[Recorded data]
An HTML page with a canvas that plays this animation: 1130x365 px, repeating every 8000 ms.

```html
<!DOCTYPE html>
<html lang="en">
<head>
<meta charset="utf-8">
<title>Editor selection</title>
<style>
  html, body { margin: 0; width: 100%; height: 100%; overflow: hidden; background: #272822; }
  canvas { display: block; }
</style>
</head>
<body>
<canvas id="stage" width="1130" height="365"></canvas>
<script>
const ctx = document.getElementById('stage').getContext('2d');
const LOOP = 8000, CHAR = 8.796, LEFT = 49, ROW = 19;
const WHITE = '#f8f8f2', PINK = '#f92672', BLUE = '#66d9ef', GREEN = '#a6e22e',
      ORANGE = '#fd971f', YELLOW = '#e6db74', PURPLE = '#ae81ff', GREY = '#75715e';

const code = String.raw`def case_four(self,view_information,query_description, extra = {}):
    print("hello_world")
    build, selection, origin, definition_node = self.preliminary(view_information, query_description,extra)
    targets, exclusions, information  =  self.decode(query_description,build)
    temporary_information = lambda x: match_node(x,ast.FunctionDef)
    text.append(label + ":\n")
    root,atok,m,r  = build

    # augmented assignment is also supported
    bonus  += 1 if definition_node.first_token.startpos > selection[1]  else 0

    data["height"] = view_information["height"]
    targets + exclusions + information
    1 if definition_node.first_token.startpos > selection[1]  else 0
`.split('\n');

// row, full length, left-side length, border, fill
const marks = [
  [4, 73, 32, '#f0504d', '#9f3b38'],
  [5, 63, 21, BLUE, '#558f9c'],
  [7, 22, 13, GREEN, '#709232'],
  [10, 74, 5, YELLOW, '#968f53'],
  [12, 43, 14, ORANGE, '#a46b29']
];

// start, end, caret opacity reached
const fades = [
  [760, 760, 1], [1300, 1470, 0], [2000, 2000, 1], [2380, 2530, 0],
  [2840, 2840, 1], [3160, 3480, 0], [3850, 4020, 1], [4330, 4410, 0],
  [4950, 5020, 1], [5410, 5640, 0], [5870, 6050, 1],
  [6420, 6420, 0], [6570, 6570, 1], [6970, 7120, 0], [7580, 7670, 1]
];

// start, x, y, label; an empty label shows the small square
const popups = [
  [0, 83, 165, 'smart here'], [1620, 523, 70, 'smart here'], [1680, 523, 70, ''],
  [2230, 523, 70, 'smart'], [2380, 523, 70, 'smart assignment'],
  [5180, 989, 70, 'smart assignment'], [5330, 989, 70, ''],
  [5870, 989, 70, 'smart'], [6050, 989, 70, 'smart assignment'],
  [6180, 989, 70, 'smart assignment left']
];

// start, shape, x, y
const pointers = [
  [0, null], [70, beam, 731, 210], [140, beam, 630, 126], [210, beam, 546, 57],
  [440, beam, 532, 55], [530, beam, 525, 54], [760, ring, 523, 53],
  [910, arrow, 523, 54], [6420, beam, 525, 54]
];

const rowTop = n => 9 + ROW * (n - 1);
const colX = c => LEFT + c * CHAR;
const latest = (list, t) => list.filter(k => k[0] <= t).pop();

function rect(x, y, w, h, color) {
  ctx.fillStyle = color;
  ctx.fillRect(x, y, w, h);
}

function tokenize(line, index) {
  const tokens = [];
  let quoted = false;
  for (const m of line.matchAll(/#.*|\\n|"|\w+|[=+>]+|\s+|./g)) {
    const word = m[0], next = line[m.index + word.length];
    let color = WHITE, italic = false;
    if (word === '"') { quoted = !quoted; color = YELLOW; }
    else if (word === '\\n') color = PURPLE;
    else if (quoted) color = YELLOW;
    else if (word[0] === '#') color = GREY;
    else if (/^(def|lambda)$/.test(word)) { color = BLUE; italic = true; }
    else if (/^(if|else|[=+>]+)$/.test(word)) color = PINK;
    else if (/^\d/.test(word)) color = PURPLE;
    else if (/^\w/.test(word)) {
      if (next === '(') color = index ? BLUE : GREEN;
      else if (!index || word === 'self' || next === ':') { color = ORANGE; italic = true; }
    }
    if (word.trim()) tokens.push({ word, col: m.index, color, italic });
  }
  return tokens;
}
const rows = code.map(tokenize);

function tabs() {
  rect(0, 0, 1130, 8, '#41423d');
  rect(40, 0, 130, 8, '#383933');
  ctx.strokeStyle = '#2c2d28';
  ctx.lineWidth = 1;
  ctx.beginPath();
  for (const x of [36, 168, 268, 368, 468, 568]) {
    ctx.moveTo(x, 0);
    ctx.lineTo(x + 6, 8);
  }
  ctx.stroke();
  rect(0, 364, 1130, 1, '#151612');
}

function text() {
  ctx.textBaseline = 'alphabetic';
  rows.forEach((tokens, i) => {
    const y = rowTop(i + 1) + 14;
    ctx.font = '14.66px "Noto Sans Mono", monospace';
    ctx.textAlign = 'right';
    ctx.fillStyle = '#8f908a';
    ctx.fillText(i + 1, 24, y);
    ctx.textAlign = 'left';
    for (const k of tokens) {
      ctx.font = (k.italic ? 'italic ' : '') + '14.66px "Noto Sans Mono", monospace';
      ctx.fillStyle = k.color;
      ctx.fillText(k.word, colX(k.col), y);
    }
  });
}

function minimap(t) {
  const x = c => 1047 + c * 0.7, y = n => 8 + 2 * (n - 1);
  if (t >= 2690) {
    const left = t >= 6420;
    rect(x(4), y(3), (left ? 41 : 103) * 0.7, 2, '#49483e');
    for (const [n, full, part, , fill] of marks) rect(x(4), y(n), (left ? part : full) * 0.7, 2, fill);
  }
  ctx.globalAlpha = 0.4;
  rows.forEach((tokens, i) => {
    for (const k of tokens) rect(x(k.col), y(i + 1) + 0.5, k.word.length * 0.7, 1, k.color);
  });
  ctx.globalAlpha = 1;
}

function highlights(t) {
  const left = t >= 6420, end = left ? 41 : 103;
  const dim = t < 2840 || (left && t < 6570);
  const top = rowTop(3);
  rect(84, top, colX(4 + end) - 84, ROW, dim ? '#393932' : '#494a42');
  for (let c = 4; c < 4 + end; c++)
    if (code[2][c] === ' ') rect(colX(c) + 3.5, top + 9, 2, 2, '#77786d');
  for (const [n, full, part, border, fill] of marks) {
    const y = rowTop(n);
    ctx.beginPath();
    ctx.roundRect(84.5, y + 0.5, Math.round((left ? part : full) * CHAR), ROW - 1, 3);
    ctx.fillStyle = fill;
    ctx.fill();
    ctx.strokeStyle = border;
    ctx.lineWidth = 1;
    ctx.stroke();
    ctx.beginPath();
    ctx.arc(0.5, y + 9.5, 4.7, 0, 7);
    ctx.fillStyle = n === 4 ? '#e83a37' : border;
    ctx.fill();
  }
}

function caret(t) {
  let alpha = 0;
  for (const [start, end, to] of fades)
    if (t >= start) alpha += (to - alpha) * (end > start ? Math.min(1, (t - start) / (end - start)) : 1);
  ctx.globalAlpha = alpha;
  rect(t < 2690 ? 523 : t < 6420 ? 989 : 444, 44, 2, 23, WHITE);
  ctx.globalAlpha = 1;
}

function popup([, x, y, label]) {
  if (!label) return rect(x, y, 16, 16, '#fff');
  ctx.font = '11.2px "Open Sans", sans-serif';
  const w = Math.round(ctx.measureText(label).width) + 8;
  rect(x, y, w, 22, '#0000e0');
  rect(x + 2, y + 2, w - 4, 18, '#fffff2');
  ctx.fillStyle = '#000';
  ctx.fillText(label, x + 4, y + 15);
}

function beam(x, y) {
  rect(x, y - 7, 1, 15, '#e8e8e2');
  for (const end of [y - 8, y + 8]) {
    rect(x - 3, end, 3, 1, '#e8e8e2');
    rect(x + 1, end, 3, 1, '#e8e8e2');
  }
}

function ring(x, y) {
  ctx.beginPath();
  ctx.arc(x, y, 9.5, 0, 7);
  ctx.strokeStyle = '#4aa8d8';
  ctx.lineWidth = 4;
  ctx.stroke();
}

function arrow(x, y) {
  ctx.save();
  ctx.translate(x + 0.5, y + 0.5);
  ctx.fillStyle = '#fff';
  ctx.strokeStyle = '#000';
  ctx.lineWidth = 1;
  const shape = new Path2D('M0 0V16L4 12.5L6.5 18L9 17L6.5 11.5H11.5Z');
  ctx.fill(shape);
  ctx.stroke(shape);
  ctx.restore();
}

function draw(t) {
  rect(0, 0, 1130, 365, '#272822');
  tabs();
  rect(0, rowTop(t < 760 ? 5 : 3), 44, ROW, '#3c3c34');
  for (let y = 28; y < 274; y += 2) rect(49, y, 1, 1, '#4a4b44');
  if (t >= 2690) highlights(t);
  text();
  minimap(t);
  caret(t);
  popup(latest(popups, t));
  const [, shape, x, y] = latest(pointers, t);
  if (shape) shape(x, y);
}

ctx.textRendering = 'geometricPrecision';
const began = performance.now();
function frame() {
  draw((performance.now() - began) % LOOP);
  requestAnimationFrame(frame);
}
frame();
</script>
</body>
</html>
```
[/Recorded data]
Description of the task: For the string "word", show each line of the entries above where it occurs.

Exercise solution:
    const word = m[0], next = line[m.index + word.length];
    if (word === '"') { quoted = !quoted; color = YELLOW; }
    else if (word === '\\n') color = PURPLE;
    else if (word[0] === '#') color = GREY;
    else if (/^(def|lambda)$/.test(word)) { color = BLUE; italic = true; }
    else if (/^(if|else|[=+>]+)$/.test(word)) color = PINK;
    else if (/^\d/.test(word)) color = PURPLE;
    else if (/^\w/.test(word)) {
      else if (!index || word === 'self' || next === ':') { color = ORANGE; italic = true; }
    if (word.trim()) tokens.push({ word, col: m.index, color, italic });
      ctx.fillText(k.word, colX(k.col), y);
    for (const k of tokens) rect(x(k.col), y(i + 1) + 0.5, k.word.length * 0.7, 1, k.color);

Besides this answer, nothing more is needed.